The market got mixed news today as sales of existing homes grew 7.4% to a two year high of a 6.5MM annual rate (and we thank our lucky pornstars for tax breaks, 4% lower median home prices, foreclosure sales of houses formerly owned by the unemployed, and Faye Reagan) while GDP was revised downward from 2.8% to 2.2% growth. The commerce department loves downward revisions like WGO loves losing money ($.14 last q, don't let the tax break fool you) and America loves watching stuff that sucks.
The downward revision strategy does seem to be a winner though as the market is up and the previous GDP announcement helped spur on this rally. Money McBags now suggests all of you try this "downward revision" strategy on your first dates. Just tell the lovely lady you are wining and dining that you are a multi-millionaire, have houses on both coasts (and are just renting a crappy apartment while they are being renovated), and are hung like a moose (and not any moose, but a Canadian moose, on steroids). If she winds up liking you, just downwardly revise those estimates every week or so and you're golden. If she doesn't like you, just up your upward estimates next time. So kudos to Secretary Gary Locke and his Commerce Department for that strategy, we always wondered how he scored a fox like Mona Lee, but I guess now we know.
Meanwhile, the yield curve continues to widen like Ben Bernanke's forehead, Kevin Federline's waist, and a young wannabe actresses' sphincter in a Bang Bros. video. The steepening of the yield curve should be a boon to banks who really need a break after almost destroying the economy by lending money to people who couldn't pay, then getting bailed out by the government, and then getting to borrow money for free and lend it for more than free (and that "more than free" is currently growing to "profit-licious"). Now, just when the banks raised more equity (further diluting already underwater shareholders) to pay back the TARP in order to give employees bonuses (and those bonuses are mostly well deserved, and by "mostly" I mean "not at all"), they get historically favorable spreads in which to make money. Thank goodness, I was starting to get worried, but the banking system really does need this kind of break. Now if we could just release OJ, redirect a few billion dollars of the funds going to repair the New Orleans levees to aid in building more golf courses, and elect the cast of the Jersey Shore to congress (with the lovely Jwoww promoted to be Secretary of My Interior), then everything would be alright with this country.

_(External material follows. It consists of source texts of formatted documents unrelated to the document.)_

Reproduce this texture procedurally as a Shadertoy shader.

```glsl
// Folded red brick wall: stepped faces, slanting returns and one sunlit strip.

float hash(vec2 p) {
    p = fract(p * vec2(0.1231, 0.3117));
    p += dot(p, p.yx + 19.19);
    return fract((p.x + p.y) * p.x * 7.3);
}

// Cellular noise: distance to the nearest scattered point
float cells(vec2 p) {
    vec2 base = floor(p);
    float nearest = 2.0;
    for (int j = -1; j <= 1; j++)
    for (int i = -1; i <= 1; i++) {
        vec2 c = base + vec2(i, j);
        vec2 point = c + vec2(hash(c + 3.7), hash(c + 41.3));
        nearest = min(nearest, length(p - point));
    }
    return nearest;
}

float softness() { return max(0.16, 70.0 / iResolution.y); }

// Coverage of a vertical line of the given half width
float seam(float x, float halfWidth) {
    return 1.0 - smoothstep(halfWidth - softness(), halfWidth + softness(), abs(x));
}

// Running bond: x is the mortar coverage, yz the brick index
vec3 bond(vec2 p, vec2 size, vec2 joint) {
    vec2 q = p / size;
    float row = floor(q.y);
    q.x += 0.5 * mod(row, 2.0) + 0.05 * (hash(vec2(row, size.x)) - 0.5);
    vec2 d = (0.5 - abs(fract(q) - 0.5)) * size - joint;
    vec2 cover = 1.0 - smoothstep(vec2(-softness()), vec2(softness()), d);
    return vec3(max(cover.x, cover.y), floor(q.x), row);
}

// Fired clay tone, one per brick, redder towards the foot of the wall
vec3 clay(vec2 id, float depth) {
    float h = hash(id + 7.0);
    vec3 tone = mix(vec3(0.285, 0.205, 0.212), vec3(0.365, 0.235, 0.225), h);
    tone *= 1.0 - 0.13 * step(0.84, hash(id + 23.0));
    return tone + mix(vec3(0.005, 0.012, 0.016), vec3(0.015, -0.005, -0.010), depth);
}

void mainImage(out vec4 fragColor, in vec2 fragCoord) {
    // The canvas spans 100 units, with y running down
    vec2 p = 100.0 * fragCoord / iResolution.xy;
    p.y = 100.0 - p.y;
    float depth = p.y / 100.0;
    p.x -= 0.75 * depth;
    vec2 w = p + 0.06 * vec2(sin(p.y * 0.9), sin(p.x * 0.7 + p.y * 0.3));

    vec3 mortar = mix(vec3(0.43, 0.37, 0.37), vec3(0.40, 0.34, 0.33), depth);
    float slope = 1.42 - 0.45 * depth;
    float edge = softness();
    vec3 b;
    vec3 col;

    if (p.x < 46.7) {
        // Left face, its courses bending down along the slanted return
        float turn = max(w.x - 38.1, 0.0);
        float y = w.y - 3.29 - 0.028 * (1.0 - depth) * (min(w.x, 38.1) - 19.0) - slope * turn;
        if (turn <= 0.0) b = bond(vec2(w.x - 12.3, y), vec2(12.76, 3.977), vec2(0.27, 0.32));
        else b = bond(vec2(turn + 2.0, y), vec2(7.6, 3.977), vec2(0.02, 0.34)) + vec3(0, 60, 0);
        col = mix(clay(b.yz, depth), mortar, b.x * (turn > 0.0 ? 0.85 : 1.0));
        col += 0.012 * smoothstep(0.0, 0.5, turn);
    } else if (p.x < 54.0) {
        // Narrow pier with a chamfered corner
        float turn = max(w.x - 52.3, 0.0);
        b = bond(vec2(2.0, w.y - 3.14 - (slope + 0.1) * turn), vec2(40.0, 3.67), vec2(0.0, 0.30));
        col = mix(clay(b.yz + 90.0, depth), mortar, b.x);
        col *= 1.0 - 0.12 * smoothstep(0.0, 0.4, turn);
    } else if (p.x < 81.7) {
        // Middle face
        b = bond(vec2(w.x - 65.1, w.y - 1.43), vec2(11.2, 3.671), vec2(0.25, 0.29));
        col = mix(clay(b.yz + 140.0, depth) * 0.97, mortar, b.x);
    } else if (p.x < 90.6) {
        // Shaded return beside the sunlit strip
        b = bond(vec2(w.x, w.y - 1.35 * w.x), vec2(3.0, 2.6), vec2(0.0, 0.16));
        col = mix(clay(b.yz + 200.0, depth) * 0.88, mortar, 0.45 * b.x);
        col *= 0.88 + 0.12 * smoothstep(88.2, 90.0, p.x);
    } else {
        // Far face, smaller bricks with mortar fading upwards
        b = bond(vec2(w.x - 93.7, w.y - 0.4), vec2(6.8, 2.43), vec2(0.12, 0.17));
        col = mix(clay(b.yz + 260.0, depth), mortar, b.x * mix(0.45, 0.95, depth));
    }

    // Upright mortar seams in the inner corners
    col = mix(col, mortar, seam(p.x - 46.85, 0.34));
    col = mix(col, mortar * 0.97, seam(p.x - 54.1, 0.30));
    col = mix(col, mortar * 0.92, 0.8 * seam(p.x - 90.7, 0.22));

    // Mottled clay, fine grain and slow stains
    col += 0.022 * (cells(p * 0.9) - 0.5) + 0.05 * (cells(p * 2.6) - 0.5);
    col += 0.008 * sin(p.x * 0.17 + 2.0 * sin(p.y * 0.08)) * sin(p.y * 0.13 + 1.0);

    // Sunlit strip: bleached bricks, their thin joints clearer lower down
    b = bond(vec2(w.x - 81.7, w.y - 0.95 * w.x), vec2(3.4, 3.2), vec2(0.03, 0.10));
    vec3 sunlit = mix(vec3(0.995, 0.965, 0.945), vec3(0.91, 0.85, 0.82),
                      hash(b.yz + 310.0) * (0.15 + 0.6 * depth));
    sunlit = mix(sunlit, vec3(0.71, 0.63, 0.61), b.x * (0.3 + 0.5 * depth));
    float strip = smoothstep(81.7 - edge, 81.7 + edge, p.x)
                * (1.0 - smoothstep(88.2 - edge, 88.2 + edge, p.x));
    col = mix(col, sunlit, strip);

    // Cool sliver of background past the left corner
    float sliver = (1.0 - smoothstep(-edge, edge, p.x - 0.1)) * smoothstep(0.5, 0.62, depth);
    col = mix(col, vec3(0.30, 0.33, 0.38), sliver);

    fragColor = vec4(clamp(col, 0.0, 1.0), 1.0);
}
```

So if you don't care about spiraling credit card risk and the potential commercial real estate bust, now would be a good time to invest in some banks (just not C, because they are to banking what John Meriwether is to hedge funds).